Slovakia’s new government won a mandatory vote of confidence in parliament on Tuesday, when 78 of the 143 MPs in the 150-seat parliament voted in favour.
A victory for Fico could mark a dramatic shift in the country’s foreign policy and strain a fragile unity in the EU and NATO.
Slovakia shares a border with Ukraine and has been a staunch supporter of Kiev since Russia’s invasion in February last year, donating weapons and opening its borders to refugees fleeing the war.
FICO has stopped military aid. He also opposes EU sanctions on Russia and wants to prevent Ukraine from joining NATO.
Fico’s critics worry that his return to power could lead Slovakia to abandon its pro-West course in other ways, following the example of Hungary under Prime Minister Viktor Orban.

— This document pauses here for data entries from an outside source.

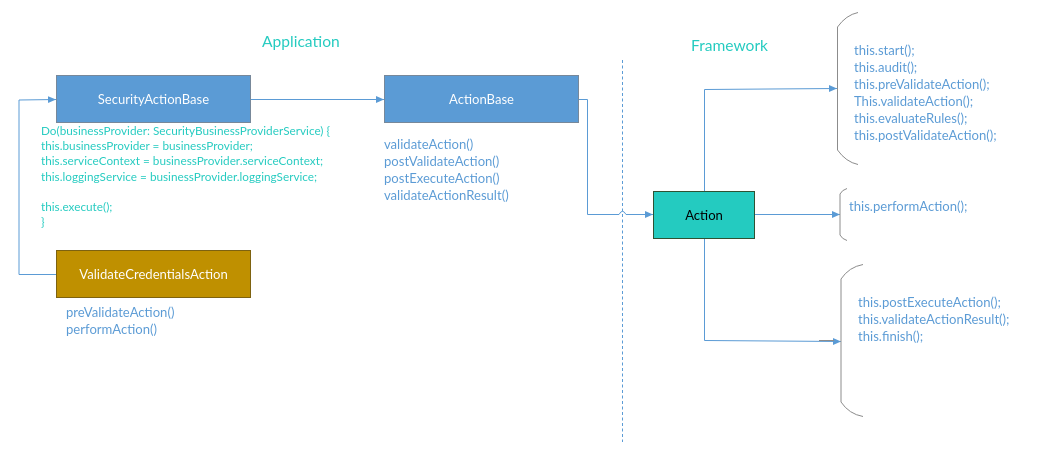
<!DOCTYPE html>
<html lang="en">
<head>
<meta charset="utf-8">
<title>Action framework diagram</title>
<style>
:root {
  --blue: #5b9bd5;
  --teal: #24cbc0;
  --gold: #bf9000;
  --gray: #8c8c8c;
}
* { box-sizing: border-box; margin: 0; padding: 0; }
body { width: 1046px; height: 455px; overflow: hidden; background: #fff; }
.diagram {
  position: relative; width: 1046px; height: 455px; overflow: hidden;
  font: 13.1px/17px Lato, Carlito, sans-serif; color: var(--blue);
}
.diagram > * { position: absolute; white-space: pre; }
.connectors { left: 0; top: 0; }
.flow { stroke: var(--blue); }
.brace { stroke: var(--gray); }
.arrowhead { fill: var(--blue); }
h2 { font-size: 15.6px; line-height: 18px; font-weight: 400; color: var(--teal); }
.title-application { left: 262px; top: 32px; }
.title-framework { left: 691px; top: 36px; }
.node {
  display: flex; align-items: center; justify-content: center;
  width: 195px; height: 48px; color: #fff; border: 1px solid #77889a; background: var(--blue);
}
.node-security { left: 56px; top: 75px; }
.node-base { left: 384px; top: 75px; }
.node-credentials { left: 56px; top: 250px; background: var(--gold); border-color: #7d6210; }
.node-action { left: 653px; top: 191px; width: 102px; background: var(--teal); border-color: #2f5233; color: #000; }
.code { font-size: 11.77px; line-height: 15.2px; color: var(--teal); left: 41px; top: 123px; }
.methods { list-style: none; }
.base-methods { left: 384px; top: 136px; }
.credentials-methods { left: 66px; top: 304px; }
.before-steps { left: 854px; top: 42px; }
.perform-step { left: 849px; top: 198px; }
.after-steps { left: 858px; top: 294px; }
</style>
</head>
<body>
<main class="diagram">
  <svg class="connectors" width="1046" height="455" viewBox="0 0 1046 455" fill="none" aria-hidden="true">
    <defs>
      <marker id="arrow" markerUnits="userSpaceOnUse" markerWidth="8" markerHeight="8" refX="8" refY="4" orient="auto">
        <polygon class="arrowhead" points="0,0.5 8,4 0,7.5"/>
      </marker>
    </defs>
    <line class="flow" x1="622.5" y1="60" x2="622.5" y2="442" stroke-dasharray="3 2.5"/>
    <g class="flow">
      <path marker-end="url(#arrow)" d="M56 274.5H19V100L56 99.5"/>
      <path marker-end="url(#arrow)" d="M251 99.5H384"/>
      <path marker-end="url(#arrow)" d="M579 99.5H587.5V214.5H619Q622.5 208 626 214.5H653"/>
      <path marker-end="url(#arrow)" d="M704.5 191V89.5L837 88.5"/>
      <path marker-end="url(#arrow)" d="M755 214.5H840"/>
      <path marker-end="url(#arrow)" d="M704.5 239V340.5L841 341.5"/>
    </g>
    <g class="brace">
      <path d="M858 12.5Q846 15 837.5 27V150Q846 162 858 164.5"/>
      <path d="M847 188.5Q842 190 840 194V235Q842 239 847 240.5"/>
      <path d="M863 264.5Q849 267 841 279V402Q849 414 863 416.5"/>
      <path d="M819 340.5H834"/>
    </g>
  </svg>

  <h2 class="title-application">Application</h2>
  <h2 class="title-framework">Framework</h2>

  <div class="node node-security">SecurityActionBase</div>
  <div class="node node-base">ActionBase</div>
  <div class="node node-credentials">ValidateCredentialsAction</div>
  <div class="node node-action">Action</div>

  <p class="code">Do(businessProvider: SecurityBusinessProviderService) {
this.businessProvider = businessProvider;
this.serviceContext = businessProvider.serviceContext;
this.loggingService = businessProvider.loggingService;

this.execute();
}</p>

  <ul class="methods base-methods"><li>validateAction()</li><li>postValidateAction()</li><li>postExecuteAction()</li><li>validateActionResult()</li></ul>
  <ul class="methods credentials-methods"><li>preValidateAction()</li><li>performAction()</li></ul>
  <ul class="methods before-steps"><li>this.start();</li><li>this.audit();</li><li>this.preValidateAction();</li><li>This.validateAction();</li><li>this.evaluateRules();</li><li>this.postValidateAction();</li></ul>
  <p class="perform-step">this.performAction();</p>
  <ul class="methods after-steps"><li>this.postExecuteAction();</li><li>this.validateActionResult();</li><li>this.finish();</li></ul>
</main>
</body>
</html>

Fico returned to power and took over as prime minister for a fourth time after his scandal-tainted leftist Smr or Direction party won Slovakia’s September 30 parliamentary election on a pro-Russian and anti-American platform.
Fico created a parliamentary majority by signing a coalition government agreement with the leftist Halas, or Voice, party and the ultranationalist Slovak National Party.
The three-party coalition government was sworn in on October 25.
Fico has vowed to pursue a “sovereign” foreign policy, promised a tough stance against migration and NGOs, and campaigned against LGBTQ+ rights.
Some elite investigators and police officers dealing with corruption cases have been ordered to stay home or fired and the government plans to make sentencing for corruption easier, among other changes to the legal system.
Since the previous government took power in 2020 following an anti-corruption campaign, dozens of senior officials, police officers, judges, prosecutors, politicians and businessmen linked to Semar have been accused and convicted of corruption and other crimes. The cases of many others have not been completed yet.
Fico and his former interior minister Robert Kalinek faced criminal charges last year for forming a criminal group and abuse of power. Kalinak is the defense minister in the new government.
Fico, known for his sharp statements against journalists, labeled a major television network, two nationwide newspapers and an online news website as his enemies and said he would not communicate with them.